_Problem requirements_
Please read the records below and return each line holding the string "fill".
▬▬▬▬▬▬
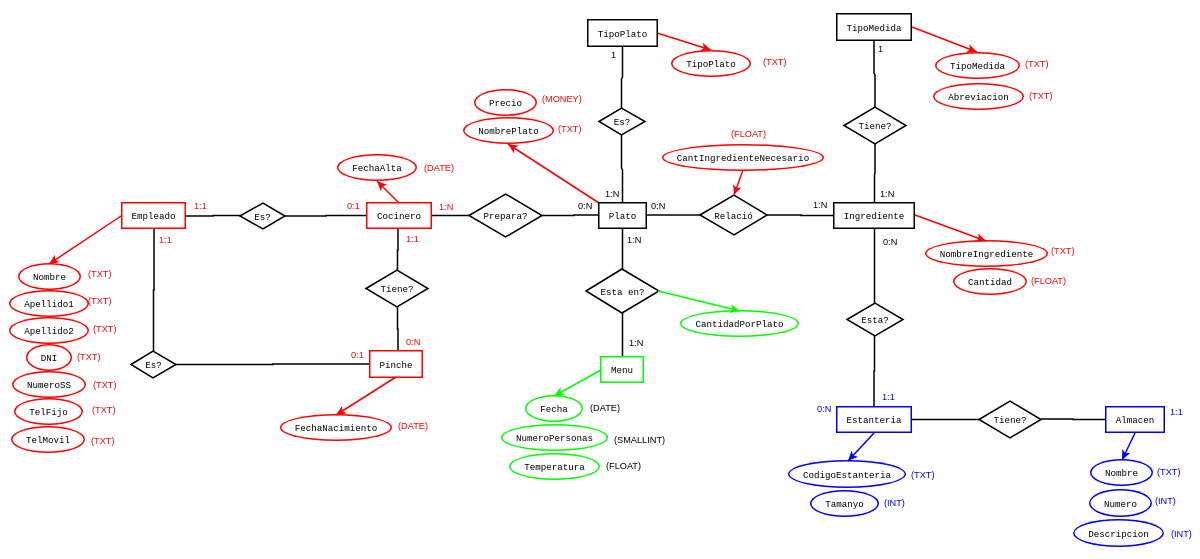
<!DOCTYPE html>
<html lang="es">
<head>
<meta charset="utf-8">
<title>Diagrama entidad-relación: cocina</title>
<style>
:root { --ink: #000; --staff: #f00; --menu: #0f0; --store: #00f; --paper: #fff; }
* { box-sizing: border-box; margin: 0; }
body { width: 1200px; height: 559px; overflow: hidden; background: var(--paper); color: var(--ink); }
.diagram { position: relative; width: 1200px; height: 559px; overflow: hidden; --c: var(--ink); }
.links { position: absolute; left: 0; top: 0; fill: none; stroke: var(--ink); stroke-width: 1.5; }
.staff, .dish { --c: var(--staff); }
.menu { --c: var(--menu); }
.store { --c: var(--store); }
.links .staff, .links .menu, .links .store { stroke: var(--c); }
.staff-arrow { marker-end: url(#tip-staff); }
.menu-arrow { marker-end: url(#tip-menu); }
.store-arrow { marker-end: url(#tip-store); }
.entity, .attribute, .relation {
  position: absolute; display: flex; align-items: center; justify-content: center;
  padding-top: 3px; font: 9.2px/12px "Liberation Mono", monospace; white-space: nowrap;
}
.entity, .attribute { box-shadow: inset 0 0 0 1.5px var(--c); }
.attribute { border-radius: 50%; }
.plain { --c: var(--ink); }
.type, .card {
  position: absolute; margin-top: -6px; font: 9.2px/12px "Liberation Sans", sans-serif;
  white-space: nowrap; color: var(--c);
}
</style>
</head>
<body>
<main class="diagram">
  <svg class="links" width="1200" height="559" viewBox="0 0 1200 559" aria-hidden="true">
    <defs>
      <path id="tip" d="M0 0L10 4.5L0 9L2.5 4.5Z" stroke="none"/>
      <marker id="tip-staff" markerUnits="userSpaceOnUse" markerWidth="10" markerHeight="9" refX="10" refY="4.5" orient="auto"><use href="#tip" fill="#f00"/></marker>
      <marker id="tip-menu" markerUnits="userSpaceOnUse" markerWidth="10" markerHeight="9" refX="10" refY="4.5" orient="auto"><use href="#tip" fill="#0f0"/></marker>
      <marker id="tip-store" markerUnits="userSpaceOnUse" markerWidth="10" markerHeight="9" refX="10" refY="4.5" orient="auto"><use href="#tip" fill="#00f"/></marker>
    </defs>
    <g class="connectors">
      <polyline points="186,216 213,216 213,215.5 241,215.5"/>
      <polyline points="285,216 326,216 326,215.5 367,215.5"/>
      <polyline points="154,229 154,290 153.5,290 153.5,351"/>
      <polyline points="176,364.5 273,364.5 273,364 370,364"/>
      <polyline points="398,229 398,250 397.5,250 397.5,270"/>
      <polyline points="397.5,307 397.5,329 398,329 398,351"/>
      <polyline points="431,215.5 469,215.5"/>
      <polyline points="542,215.5 574,215.5 574,215 599,215"/>
      <polyline points="622.5,46 622.5,77 621.5,79 621.5,108"/>
      <polyline points="621.5,135 621.5,168 622.5,170 622.5,203"/>
      <polyline points="646,215 700,215"/>
      <polyline points="767,215 801,215 801,215.5 834,215.5"/>
      <polyline points="874,40 874,73 875,75 875,107"/>
      <polyline points="875,144 875,173 874.5,175 874.5,203"/>
      <polyline points="874.5,228 874.5,303"/>
      <polyline points="874.5,336 874.5,371 874,371 874,407"/>
      <polyline points="622.5,228 622.5,357"/>
      <polyline points="912,419.5 979,419.5"/>
      <polyline points="1041,419 1073,419 1073,419.5 1106,419.5"/>
    </g>
    <g class="relations" fill="#fff">
      <polygon points="240,216 263,203 285,216 263,229"/>
      <polygon points="131,364.5 153,351 176,364.5 153,378"/>
      <polygon points="366,288.5 397,270 428,288.5 397,307"/>
      <polygon points="469,215.5 505.5,194 542,215.5 505.5,237"/>
      <polygon points="599,121.5 621.5,108 645,121.5 621.5,135"/>
      <polygon points="844,125.5 875,107 906,125.5 875,144"/>
      <polygon points="700,215 734,195 767,215 734,235"/>
      <polygon points="586,291 622,269 659,291 622,313"/>
      <polygon points="847,319.5 875,303 903,319.5 875,336"/>
      <polygon points="979,419.5 1010,401 1041,419.5 1010,438"/>
    </g>
    <g class="staff">
      <line class="staff-arrow" x1="121" y1="216" x2="49" y2="264"/>
      <line class="staff-arrow" x1="399" y1="203" x2="377" y2="181"/>
      <line class="staff-arrow" x1="396" y1="377" x2="336" y2="415"/>
      <line class="staff-arrow" x1="599" y1="203" x2="508" y2="144"/>
      <line class="staff-arrow" x1="657" y1="33" x2="711" y2="50"/>
      <line class="staff-arrow" x1="912" y1="27" x2="977" y2="52"/>
      <line class="staff-arrow" x1="743" y1="170" x2="734" y2="195"/>
      <line class="staff-arrow" x1="915" y1="215" x2="986" y2="241"/>
    </g>
    <g class="menu">
      <line class="menu-arrow" x1="658" y1="291" x2="740" y2="311"/>
      <line class="menu-arrow" x1="601" y1="370" x2="554" y2="396"/>
    </g>
    <g class="store">
      <line class="store-arrow" x1="874" y1="433" x2="848" y2="461"/>
      <line class="store-arrow" x1="1135" y1="433" x2="1122" y2="460"/>
    </g>
  </svg>

  <section class="staff">
    <div class="entity" style="left:121px;top:202px;width:65px;height:27px">Empleado</div>
    <div class="entity" style="left:366px;top:202px;width:66px;height:27px">Cocinero</div>
    <div class="entity" style="left:369px;top:350px;width:54px;height:28px">Pinche</div>
    <div class="relation" style="left:240px;top:203px;width:45px;height:26px">Es?</div>
    <div class="relation" style="left:131px;top:351px;width:45px;height:27px">Es?</div>
    <div class="relation" style="left:366px;top:270px;width:62px;height:37px">Tiene?</div>
    <div class="relation" style="left:469px;top:194px;width:73px;height:43px">Prepara?</div>

    <div class="attribute" style="left:18px;top:263px;width:63px;height:27px">Nombre</div>
    <div class="attribute" style="left:9px;top:290px;width:80px;height:27px">Apellido1</div>
    <div class="attribute" style="left:9px;top:317px;width:80px;height:27px">Apellido2</div>
    <div class="attribute" style="left:26px;top:344px;width:46px;height:27px">DNI</div>
    <div class="attribute" style="left:12px;top:371px;width:74px;height:27px">NumeroSS</div>
    <div class="attribute" style="left:14px;top:398px;width:69px;height:27px">TelFijo</div>
    <div class="attribute" style="left:11px;top:426px;width:74px;height:27px">TelMovil</div>
    <div class="attribute" style="left:337px;top:154px;width:80px;height:27px">FechaAlta</div>
    <div class="attribute" style="left:280px;top:414px;width:112px;height:27px">FechaNacimiento</div>

    <span class="type" style="left:88px;top:274px">(TXT)</span>
    <span class="type" style="left:88px;top:301px">(TXT)</span>
    <span class="type" style="left:93px;top:329px">(TXT)</span>
    <span class="type" style="left:77px;top:357px">(TXT)</span>
    <span class="type" style="left:93px;top:385px">(TXT)</span>
    <span class="type" style="left:92px;top:410px">(TXT)</span>
    <span class="type" style="left:91px;top:441px">(TXT)</span>
    <span class="type" style="left:424px;top:168px">(DATE)</span>
    <span class="type" style="left:398px;top:426px">(DATE)</span>

    <span class="card" style="left:194px;top:206px">1:1</span>
    <span class="card" style="left:159px;top:240px">1:1</span>
    <span class="card" style="left:347px;top:206px">0:1</span>
    <span class="card" style="left:439px;top:207px">1:N</span>
    <span class="card" style="left:406px;top:239px">1:1</span>
    <span class="card" style="left:406px;top:342px">0:N</span>
    <span class="card" style="left:351px;top:355px">0:1</span>
  </section>

  <section class="dish">
    <div class="entity plain" style="left:587px;top:19px;width:71px;height:28px">TipoPlato</div>
    <div class="entity plain" style="left:598px;top:202px;width:49px;height:27px">Plato</div>
    <div class="entity plain" style="left:836px;top:13px;width:76px;height:28px">TipoMedida</div>
    <div class="entity plain" style="left:833px;top:202px;width:82px;height:27px">Ingrediente</div>
    <div class="relation" style="left:599px;top:108px;width:46px;height:27px">Es?</div>
    <div class="relation" style="left:844px;top:107px;width:62px;height:37px">Tiene?</div>
    <div class="relation" style="left:700px;top:195px;width:67px;height:40px">Relació</div>
    <div class="relation" style="left:847px;top:303px;width:56px;height:33px">Esta?</div>

    <div class="attribute" style="left:671px;top:50px;width:80px;height:27px">TipoPlato</div>
    <div class="attribute" style="left:474px;top:89px;width:63px;height:27px">Precio</div>
    <div class="attribute" style="left:463px;top:117px;width:91px;height:27px">NombrePlato</div>
    <div class="attribute" style="left:662px;top:144px;width:162px;height:27px">CantIngredienteNecesario</div>
    <div class="attribute" style="left:935px;top:52px;width:85px;height:27px">TipoMedida</div>
    <div class="attribute" style="left:933px;top:83px;width:91px;height:27px">Abreviacion</div>
    <div class="attribute" style="left:925px;top:240px;width:123px;height:27px">NombreIngrediente</div>
    <div class="attribute" style="left:953px;top:268px;width:74px;height:27px">Cantidad</div>

    <span class="type" style="left:763px;top:62px">(TXT)</span>
    <span class="type" style="left:542px;top:99px">(MONEY)</span>
    <span class="type" style="left:558px;top:129px">(TXT)</span>
    <span class="type" style="left:731px;top:134px">(FLOAT)</span>
    <span class="type" style="left:1025px;top:64px">(TXT)</span>
    <span class="type" style="left:1029px;top:96px">(TXT)</span>
    <span class="type" style="left:1051px;top:251px">(TXT)</span>
    <span class="type" style="left:1031px;top:281px">(FLOAT)</span>

    <span class="card plain" style="left:611px;top:55px">1</span>
    <span class="card plain" style="left:605px;top:194px">1:N</span>
    <span class="card plain" style="left:578px;top:206px">0:N</span>
    <span class="card plain" style="left:651px;top:206px">0:N</span>
    <span class="card plain" style="left:627px;top:240px">1:N</span>
    <span class="card plain" style="left:878px;top:49px">1</span>
    <span class="card plain" style="left:880px;top:194px">1:N</span>
    <span class="card plain" style="left:813px;top:205px">1:N</span>
    <span class="card plain" style="left:883px;top:242px">0:N</span>
  </section>

  <section class="menu">
    <div class="entity" style="left:600px;top:356px;width:44px;height:27px">Menu</div>
    <div class="relation" style="left:586px;top:269px;width:73px;height:44px">Esta en?</div>
    <div class="attribute" style="left:680px;top:310px;width:119px;height:27px">CantidadPorPlato</div>
    <div class="attribute" style="left:525px;top:395px;width:58px;height:27px">Fecha</div>
    <div class="attribute" style="left:501px;top:424px;width:107px;height:27px">NumeroPersonas</div>
    <div class="attribute" style="left:509px;top:453px;width:91px;height:27px">Temperatura</div>
    <span class="type plain" style="left:590px;top:408px">(DATE)</span>
    <span class="type plain" style="left:614px;top:440px">(SMALLINT)</span>
    <span class="type plain" style="left:606px;top:466px">(FLOAT)</span>
    <span class="card plain" style="left:629px;top:343px">1:N</span>
  </section>

  <section class="store">
    <div class="entity" style="left:836px;top:406px;width:76px;height:27px">Estanteria</div>
    <div class="entity" style="left:1105px;top:406px;width:60px;height:27px">Almacen</div>
    <div class="relation" style="left:979px;top:401px;width:62px;height:37px">Tiene?</div>
    <div class="attribute" style="left:788px;top:460px;width:118px;height:28px">CodigoEstanteria</div>
    <div class="attribute" style="left:810px;top:490px;width:69px;height:27px">Tamanyo</div>
    <div class="attribute" style="left:1090px;top:459px;width:63px;height:27px">Nombre</div>
    <div class="attribute" style="left:1089px;top:489px;width:63px;height:28px">Numero</div>
    <div class="attribute" style="left:1073px;top:519px;width:91px;height:28px">Descripcion</div>
    <span class="type" style="left:911px;top:475px">(TXT)</span>
    <span class="type" style="left:884px;top:503px">(INT)</span>
    <span class="type" style="left:1157px;top:472px">(TXT)</span>
    <span class="type" style="left:1155px;top:501px">(INT)</span>
    <span class="type" style="left:1171px;top:534px">(INT)</span>
    <span class="card" style="left:817px;top:409px">0:N</span>
    <span class="card" style="left:882px;top:397px">1:1</span>
    <span class="card" style="left:1170px;top:412px">1:1</span>
  </section>
</main>
</body>
</html>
▬▬▬▬▬▬
_Response to this exercise_
.links { position: absolute; left: 0; top: 0; fill: none; stroke: var(--ink); stroke-width: 1.5; }
      <marker id="tip-staff" markerUnits="userSpaceOnUse" markerWidth="10" markerHeight="9" refX="10" refY="4.5" orient="auto"><use href="#tip" fill="#f00"/></marker>
      <marker id="tip-menu" markerUnits="userSpaceOnUse" markerWidth="10" markerHeight="9" refX="10" refY="4.5" orient="auto"><use href="#tip" fill="#0f0"/></marker>
      <marker id="tip-store" markerUnits="userSpaceOnUse" markerWidth="10" markerHeight="9" refX="10" refY="4.5" orient="auto"><use href="#tip" fill="#00f"/></marker>
    <g class="relations" fill="#fff">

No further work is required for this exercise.